Updated October 30, 2020 - 8:27 pm
As 81-year-old Delma Brown scooted her walker out of Pearson Community Center as part of the final cohort of Nevadans to vote early in the 2020 general election, she was asked what motivated her to cast her ballot.
“To get out of the house,” Brown said, the deadpan line eliciting a laugh from her daughter, Claudia Buford, who also voted Friday. “They don’t let old people out any more.”
With the COVID-19 pandemic raging on, Buford said her mother, a retired North Las Vegas schoolteacher and longtime poll worker, has only left the house twice since March.
“And both were good reasons: a flu shot and to vote,” Buford said. “It’s important, right?”
“All elections are important,” Brown said.
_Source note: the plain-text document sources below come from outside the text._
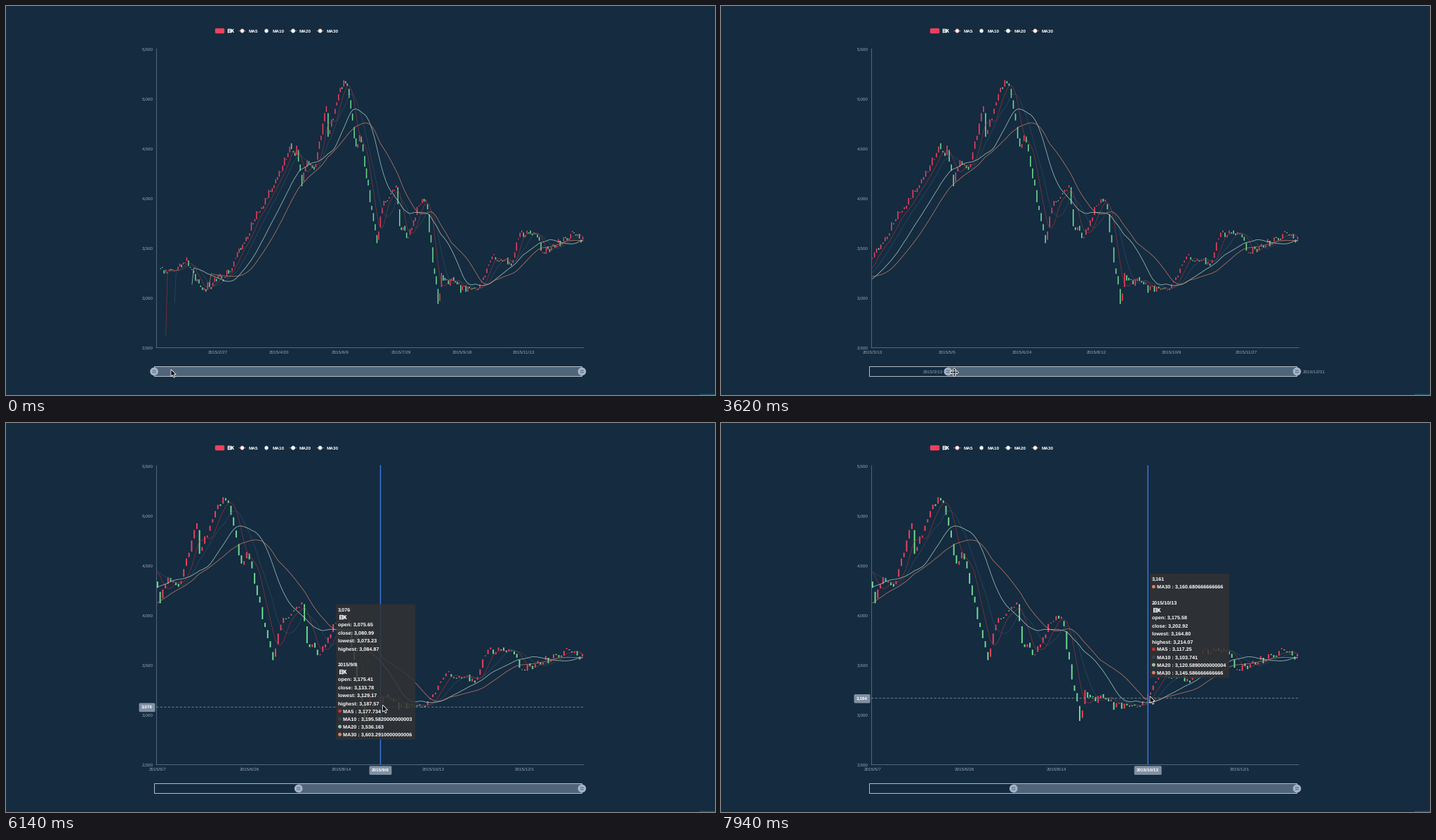
A matplotlib script for the animation above (8 s loop, 1010 px wide and 555 px high).

```python
import numpy as np
import matplotlib.pyplot as plt
from matplotlib.animation import FuncAnimation
from matplotlib.collections import LineCollection
from matplotlib.patches import Circle, FancyBboxPatch, Polygon, Rectangle

W, H, DPI = 1010, 555, 100
PX = 72 / DPI
LOOP, STEP = 8000, 40
LEFT, RIGHT, TOP, BOTTOM = 214, 823, 61, 487
BAR_LEFT, BAR_RIGHT, BAR_Y = 211, 820, 521.5
LABEL_EVERY = 35
ROW = 11.15

BG, MUTED, AXIS = "#142b40", "#9aa8b7", "#5b6e82"
UP, DOWN = "#ee405c", "#6fdc8e"
BADGE, HANDLE = "#8191a4", "#a5b4c6"
AVERAGES = {5: ("#c23531", 0.6), 10: ("#3a5468", 0.6),
            20: ("#b4d6c6", 0.8), 30: ("#d48265", 0.8)}
DOTS = ["#c23531", "#2f4554", "#91c7ae", "#d48265"]

# Main turning points of the price: (trading day, price)
TURNS = [
    (1, 3330), (9, 3240), (17, 3370), (26, 3080), (41, 3260), (52, 3640),
    (70, 4240), (76, 4480), (80, 4470), (83, 4130), (86, 4380), (90, 4290),
    (97, 4930), (98, 4630), (105, 5110), (109, 5160), (114, 4500), (116, 4650),
    (126, 3540), (129, 3930), (137, 4110), (139, 3720), (144, 3630), (149, 3900),
    (154, 3990), (161, 2930), (163, 3190), (183, 3070), (193, 3400), (203, 3330),
    (207, 3640), (219, 3630), (221, 3440), (238, 3640), (244, 3560),
]

# Motion tracks: time followed by the values at that time
HOVER = [(120, 235, 518.5), (680, 211, 523), (1180, 211, 523), (1560, 249, 522),
         (2840, 249, 522), (2960, 225, 519)]
ZOOM = [(2960, 0), (3600, 45), (3760, 45), (4360, 74), (4500, 74), (4640, 82.4)]
POINTER = [(4710, 419, 529), (5280, 496, 413), (5480, 496, 413),
           (6760, 571, 397.5), (7920, 608, 392.7)]
TIP_OFFSET = [(5280, 2, -30), (6760, -113, 105), (7920, 3, -29)]
DRAG_ON, DRAG_OFF, DATES_ON = 2960, 4710, 2000


def track(keys, t):
    times, *values = zip(*keys)
    return [float(np.interp(t, times, v)) for v in values]


def trading_dates():
    breaks = [("2015-01-01", 2), ("2015-02-18", 7), ("2015-04-06", 1),
              ("2015-05-01", 1), ("2015-06-22", 1), ("2015-09-03", 2),
              ("2015-10-01", 7)]
    closed = [np.datetime64(day) + k for day, count in breaks for k in range(count)]
    days = np.arange("2014-12-31", "2016-01-01", dtype="datetime64[D]")
    days = days[np.is_busday(days, holidays=closed)].astype(object)
    return [""] + [f"{d.year}/{d.month}/{d.day}" for d in days[1:]]


def market(count):
    rng = np.random.default_rng(8)
    close = np.interp(np.arange(count), *zip(*TURNS)) + rng.normal(0, 24, count)
    before = np.roll(close, 1)
    opening = before + 0.25 * (close - before) + rng.normal(0, 12, count)
    opening[:2] = 0
    spread = np.abs(rng.normal(0, 22, (2, count)))
    low = np.minimum(opening, close) - spread[0]
    high = np.maximum(opening, close) + spread[1]
    return np.round([opening, close, low, high], 2)


def moving_average(values, n):
    result = np.convolve(values, np.ones(n) / n)[:len(values)]
    result[:n] = np.nan
    return result


def to_y(price):
    return BOTTOM - (np.asarray(price) - 2500) * (BOTTOM - TOP) / 3000


def to_price(y):
    return 2500 + (BOTTOM - y) * 3000 / (BOTTOM - TOP)


def nearest(values, price):
    return int(np.nanargmin(np.abs(values - price)))


DATES = trading_dates()
N = len(DATES)
QUOTES = market(N)
OPEN, CLOSE = QUOTES[:2]
MEANS = {n: moving_average(OPEN, n) for n in AVERAGES}

LATIN, CJK = "Liberation Sans", "Noto Sans CJK JP"
plt.rcParams.update({"font.family": LATIN, "path.snap": False, "text.hinting": "none"})
fig = plt.figure(figsize=(W / 100, H / 100), dpi=DPI, facecolor=BG)
ax = fig.add_axes([0, 0, 1, 1])
ax.set(xlim=(0, W), ylim=(H, 0))
ax.axis("off")


def text(x, y, s="", size=6.4, color=MUTED, **kw):
    kw.setdefault("va", "baseline")
    offset = 0.36 * size if kw["va"] == "baseline" else 0
    return ax.text(x, y + offset, s, fontsize=size * PX, color=color, **kw)


def line(xs, ys, color, width=1.0, **kw):
    return ax.plot(xs, ys, color=color, lw=width * PX, **kw)[0]


def add(patch):
    return ax.add_patch(patch)


def draw_legend():
    add(FancyBboxPatch((299.5, 33.5), 10, 4, boxstyle="round,pad=1.7", fc=UP, ec="none"))
    text(314, 35.5, "日K", color="white", weight="bold", family=CJK)
    edges = ["#e58f8b", "#7f97a8", "#b4d6c6", "#e0a288"]
    for x, n, edge in zip((336.5, 371, 409, 447.5), AVERAGES, edges):
        if n != 10:
            line([x - 4.8, x + 4.8], [35.5, 35.5], edge, 0.8, alpha=0.8)
        add(Circle((x, 35.5), 2.7, fc="white", ec=edge, lw=0.6 * PX, zorder=3))
        text(x + 9, 35.5, f"MA{n}", color="white", weight="bold")


def draw_axes():
    line([LEFT + 0.5] * 2, [TOP, BOTTOM], AXIS, 0.9)
    line([LEFT, RIGHT], [BOTTOM + 0.5] * 2, AXIS, 0.9)
    for price in range(2500, 5501, 500):
        text(210, to_y(price), f"{price:,}", ha="right")


class Handle:
    def __init__(self):
        self.disc = add(Circle((0, BAR_Y), 5.8, fc=HANDLE, ec="none", zorder=7))
        self.bars = [line([], [], "#40566b", 0.9, zorder=8) for _ in range(2)]

    def move(self, x):
        self.disc.center = (x, BAR_Y)
        for bar, dy in zip(self.bars, (-1.4, 1.4)):
            bar.set_data([x - 2.1, x + 2.1], [BAR_Y + dy] * 2)


def cursor_shapes():
    arrow = [(0, 0), (0, 10), (2.3, 7.9), (3.9, 11.6), (5.6, 10.9), (4, 7.3), (7.2, 7.2)]
    arm = np.array([(-.9, -.9), (-.9, -3.3), (-2.4, -3.3), (0, -6), (2.4, -3.3), (.9, -3.3)])
    quarter = np.array([(0, 1), (-1, 0)])
    cross = np.vstack([arm @ np.linalg.matrix_power(quarter, k) for k in range(4)])
    half = np.array([(3, -1), (3, -3), (6, 0), (3, 3), (3, 1)])
    return {"arrow": np.array(arrow), "move": cross, "resize": np.vstack([half, -half])}


def cursor_state(t, zoom):
    if t < DRAG_ON:
        return ("arrow" if t < 1560 else "move"), track(HOVER, t)
    if t < DRAG_OFF:
        kind = "move" if t < 4000 else "resize"
        return kind, [225 + 2.385 * zoom, 519 + 0.08 * zoom]
    x, y = track(POINTER, t)
    return "arrow", [x + 3, y - 3]


draw_legend()
draw_axes()
add(Rectangle((988, 553.6), 22, 1.4, fc="#1d5365", ec="none"))

candles = {color: ax.add_collection(LineCollection([], colors=color, zorder=2))
           for color in (UP, DOWN)}
mean_lines = {n: line([], [], color, 0.85, alpha=alpha, zorder=3)
              for n, (color, alpha) in AVERAGES.items()}
day_labels = [text(0, 494, ha="center") for _ in range(N // LABEL_EVERY)]

selection = add(Rectangle((BAR_LEFT, 514.5), 1, 14, fc="#50657a", ec="none", zorder=4))
add(Rectangle((BAR_LEFT + 0.5, 514.5), BAR_RIGHT - BAR_LEFT, 14, fill=False,
              ec="#c3ccd5", lw=0.9 * PX, zorder=5))
start_handle, end_handle = Handle(), Handle()
end_handle.move(820.5)
start_date = text(0, BAR_Y, ha="right", zorder=7)
end_date = text(828.5, BAR_Y, DATES[-1], zorder=7)

badge = dict(color="white", weight="bold", ha="center", va="center_baseline", zorder=9,
             bbox=dict(boxstyle="round,pad=0.55,rounding_size=0.25", fc=BADGE, ec="none"))
v_line = line([0, 0], [TOP, BOTTOM], "#3a74d8", 1.5, zorder=6)
h_line = line([LEFT, RIGHT], [0, 0], "#8796a6", 0.8, zorder=6, dashes=(4, 3))
x_badge = text(0, 495, **badge)
y_badge = text(201, 0, **badge)
tip_box = add(Rectangle((0, 0), 113, 10, fc="#323232", alpha=0.84, ec="none", zorder=10))
tip_rows = [text(0, 0, size=7.3, color="white", weight="bold", zorder=11) for _ in range(17)]
tip_dots = [add(Circle((0, 0), 2.5, ec="none", zorder=11)) for _ in range(5)]
pointer_parts = [v_line, h_line, x_badge, y_badge, tip_box, *tip_rows, *tip_dots]

SHAPES = cursor_shapes()
cursor = add(Polygon(SHAPES["arrow"], fc="black", ec="white", lw=0.8 * PX, zorder=20))


def draw_market(start):
    width = (RIGHT - LEFT) / (N - start)
    days = np.arange(start, N)
    xs = LEFT + (days - start + 0.5) * width
    y1, y2 = to_y(OPEN[days]), to_y(CLOSE[days])
    top, base = np.minimum(y1, y2), np.maximum(y1, y2)
    base = np.maximum(base, top + 1.2)
    rising = CLOSE[days] >= OPEN[days]
    for color, chosen in ((UP, rising), (DOWN, ~rising)):
        chosen = chosen & (days > 1)
        candles[color].set_segments([[(x, a), (x, b)] for x, a, b in
                                     zip(xs[chosen], top[chosen], base[chosen])])
        candles[color].set_linewidth(max(1.5, 0.52 * width) * PX)
    for n, curve in mean_lines.items():
        curve.set_data(xs, to_y(MEANS[n][days]))
    for k, label in enumerate(day_labels):
        day = start + k * LABEL_EVERY
        label.set_visible(day < N)
        if day < N:
            label.set_text(DATES[day])
            label.set_x(LEFT + (k * LABEL_EVERY + 0.5) * width)
    return width


def quote_rows(day):
    names = ("open", "close", "lowest", "highest")
    return [("日K", None)] + [(f"{n}: {v:,.2f}", None) for n, v in zip(names, QUOTES[:, day])]


def mean_row(k, day):
    n = list(AVERAGES)[k]
    return f"MA{n} : {float(MEANS[n][day]):,}", DOTS[k]


def tooltip_rows(day, price):
    if abs(MEANS[30][day] - price) < 60:
        near = nearest(MEANS[30], price)
        value, rows = MEANS[30][near], [mean_row(3, near)]
    else:
        near = nearest(OPEN, price)
        value, rows = OPEN[near], quote_rows(near)
    rows = [(f"{value:,.0f}", None)] + rows + [("", None), (DATES[day], None)]
    return rows + quote_rows(day) + [mean_row(k, day) for k in range(4)]


def draw_tooltip(x, bottom, rows):
    height = 15 + ROW * (len(rows) - 1)
    y = bottom - height
    tip_box.set_xy((x, y))
    tip_box.set_height(height)
    for unused in tip_rows[len(rows):]:
        unused.set_visible(False)
    dots = iter(tip_dots)
    for k, (item, (words, color)) in enumerate(zip(tip_rows, rows)):
        row_y = y + 7.5 + ROW * k
        item.set_text(words)
        item.set_fontfamily(CJK if words == "日K" else LATIN)
        item.set_position((x + (10 if color else 2.8), row_y + 2.6))
        if color:
            dot = next(dots)
            dot.center = (x + 5.3, row_y)
            dot.set_facecolor(color)
    for unused in dots:
        unused.set_visible(False)


def draw_pointer(t, start, width):
    x, y = track(POINTER, t)
    shown = y <= BOTTOM
    for part in pointer_parts:
        part.set_visible(shown)
    if not shown:
        return
    cell = int((x - LEFT) / width)
    day, price = start + cell, to_price(y)
    center = LEFT + (cell + 0.5) * width
    v_line.set_xdata([center] * 2)
    h_line.set_ydata([y] * 2)
    x_badge.set_text(DATES[day])
    x_badge.set_x(center)
    y_badge.set_text(f"{price:,.0f}")
    y_badge.set_y(y)
    dx, dy = track(TIP_OFFSET, t)
    draw_tooltip(x + dx, y + dy, tooltip_rows(day, price))


def update(frame):
    t = frame * STEP
    zoom, = track(ZOOM, t)
    start = round(zoom)
    width = draw_market(start)

    edge = BAR_LEFT + (BAR_RIGHT - BAR_LEFT) * zoom / (N - 1)
    selection.set_x(edge)
    selection.set_width(BAR_RIGHT - edge)
    start_handle.move(edge)
    start_date.set_text(DATES[start])
    start_date.set_x(edge - 7.5)
    for label in (start_date, end_date):
        label.set_visible(DATES_ON <= t < DRAG_OFF)

    draw_pointer(t, start, width)
    kind, place = cursor_state(t, zoom)
    cursor.set_xy(SHAPES[kind] + place)
    return []


anim = FuncAnimation(fig, update, frames=LOOP // STEP, interval=STEP,
                     init_func=lambda: [], repeat=True, repeat_delay=0, blit=False)
plt.show()
```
The mother-daughter pair was among the 31,000 Clark County residents to have voted early on Friday as of 5:40 p.m. This incomplete total is already the largest one-day turnout posted by the county in the 2020 early voting period. The polls closed at 8 p.m., but anyone already lined up to vote was allowed to cast a ballot, regardless of the hour.
Friday’s partial results brought Clark County’s early voting total to more than 373,000. As of 3:47 p.m., at least 515,000 Nevadans voted early in person.
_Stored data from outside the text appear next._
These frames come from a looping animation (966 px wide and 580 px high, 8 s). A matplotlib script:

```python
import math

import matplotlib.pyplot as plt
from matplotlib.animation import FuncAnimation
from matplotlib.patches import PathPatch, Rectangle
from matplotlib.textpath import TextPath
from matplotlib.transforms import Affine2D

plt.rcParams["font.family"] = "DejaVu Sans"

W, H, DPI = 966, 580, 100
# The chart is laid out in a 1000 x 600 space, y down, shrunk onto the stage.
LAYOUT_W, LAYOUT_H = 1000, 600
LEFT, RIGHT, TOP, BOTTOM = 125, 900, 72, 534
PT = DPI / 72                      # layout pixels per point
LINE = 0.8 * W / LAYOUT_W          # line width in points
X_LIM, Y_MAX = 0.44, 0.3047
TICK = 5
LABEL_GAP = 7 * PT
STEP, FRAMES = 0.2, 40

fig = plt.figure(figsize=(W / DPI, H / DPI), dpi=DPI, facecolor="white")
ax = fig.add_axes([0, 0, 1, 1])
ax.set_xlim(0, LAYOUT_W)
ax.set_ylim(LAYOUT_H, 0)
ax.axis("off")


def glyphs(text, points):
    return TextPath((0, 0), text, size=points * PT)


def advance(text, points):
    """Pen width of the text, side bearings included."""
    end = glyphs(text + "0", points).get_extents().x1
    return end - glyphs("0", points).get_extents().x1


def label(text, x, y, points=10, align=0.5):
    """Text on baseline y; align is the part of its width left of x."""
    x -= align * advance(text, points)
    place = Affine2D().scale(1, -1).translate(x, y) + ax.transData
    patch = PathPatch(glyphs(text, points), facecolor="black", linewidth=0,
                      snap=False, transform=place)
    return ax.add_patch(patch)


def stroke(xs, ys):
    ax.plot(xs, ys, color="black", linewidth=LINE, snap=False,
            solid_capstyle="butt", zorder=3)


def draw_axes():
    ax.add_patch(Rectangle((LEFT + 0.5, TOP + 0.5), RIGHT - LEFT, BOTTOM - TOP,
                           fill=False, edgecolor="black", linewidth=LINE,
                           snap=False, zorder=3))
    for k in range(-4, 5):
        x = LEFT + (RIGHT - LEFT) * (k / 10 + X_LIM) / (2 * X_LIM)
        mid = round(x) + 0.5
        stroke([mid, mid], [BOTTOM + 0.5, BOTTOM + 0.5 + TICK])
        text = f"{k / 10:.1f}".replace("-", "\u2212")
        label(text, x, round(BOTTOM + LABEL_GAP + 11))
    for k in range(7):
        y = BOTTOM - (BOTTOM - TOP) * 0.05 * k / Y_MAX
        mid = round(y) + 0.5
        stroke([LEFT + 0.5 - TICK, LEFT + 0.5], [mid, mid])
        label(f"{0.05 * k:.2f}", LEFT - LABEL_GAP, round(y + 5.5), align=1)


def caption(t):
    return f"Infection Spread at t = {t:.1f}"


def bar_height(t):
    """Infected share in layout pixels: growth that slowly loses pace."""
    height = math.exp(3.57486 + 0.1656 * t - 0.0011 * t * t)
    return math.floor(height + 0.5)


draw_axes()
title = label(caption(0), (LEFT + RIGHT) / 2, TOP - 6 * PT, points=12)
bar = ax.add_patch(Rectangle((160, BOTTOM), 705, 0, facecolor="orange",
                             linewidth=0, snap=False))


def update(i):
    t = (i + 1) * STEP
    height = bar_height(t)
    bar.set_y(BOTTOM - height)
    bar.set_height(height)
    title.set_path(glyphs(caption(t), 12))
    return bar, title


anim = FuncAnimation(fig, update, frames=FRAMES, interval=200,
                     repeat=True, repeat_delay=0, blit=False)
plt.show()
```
In 2016, about 489,000 Clark County residents and 702,000 total Nevadans voted early.
However, after factoring in this year’s record-smashing mail ballot turnout, the overall turnout was a little more than 1.05 million voters as of Friday afternoon.
Final statewide totals for mail ballots and in-person early voting were not available before print deadline on Friday, but Nevada could eclipse the overall turnout in the 2016 general election — a little more than 1.1 million — before polls open on Election Day.
Scene from the polls
The final wave of early voters faced some lines in Clark County, though it appears no voting site matched the three-plus hour waits faced at some places during the first day of early voting on Oct. 17.
The Galleria at Sunset remained one of the county’s hottest spots, with waits of around an hour. Smaller community center locations, such as Pearson, had no wait at all.
The Williams family — Mike, Shamial and son, Anson, all of Las Vegas — waited only a few minutes to cast their ballots side-by-side at Pearson just after the center opened at 9 a.m.
Marva Putnam, of Las Vegas, said the weather contributed to her Friday afternoon decision to head to another busy spot, Mountain Crest Recreation Center.
“I was not going to send it in the mail,” she said. “I normally vote on Election Day, but it’s a beautiful day and my husband was just here, so I thought I’d come out.”
At the Silver Springs Recreation Center in Henderson, Chris Lorenzo said all elections are important, as the country is facing and often faces challenging times.
“I recommend everyone vote — just, whoever you’re representing, make sure they’re representing your agenda,” he said. “What you think would help you and benefit you.”
Some voters at the East Las Vegas Community skipped the modest 15-minute wait in favor of curbside ballot drop off just after 5 p.m.
Jodie Stembridge, 60, of Henderson, was among the dozens who stood in line for the last hour of early voting at Heritage Senior Center.
“I’ve always voted in person,” she said. “This is my place to vote.”
Stembridge was also carrying her son’s mail-in ballot to drop off. Her sights were set on the presidential race, and she planned to vote for Trump, she said.
Thursday was the first time voting in Nevada for former Southern California residents Stephanie Schulz, 57, and son Tanner, 22.
“We didn’t want to go through all the mail-in ballot trouble,” Stephanie Schulz said. “Although in-person is definitely more convenient.”
“Between all the fraud, we just want to make sure our votes 100 percent count,” Tanner Schulz said.
An election polling place worker said the line at Heritage briefly extended to an hour wait, but for most of the day voters experienced a 20-minute line that moved quickly around the corner and into the building.
Democrats out in force
Democratic leaders and volunteers were prevalent throughout the Las Vegas area.
The volunteers, wearing blue T-shirts, thanked those leaving Pearson, East Las Vegas and other voting centers and asked them to urge three friends to do the same.
Sen. Jacky Rosen held a digital event, and Rep. Susie Lee appeared in person with Doug Emhoff, husband of Democratic vice presidential candidate and Sen. Kamala Harris of California.
Democratic National Committee Chair Tom Perez also appeared at two Las Vegas events.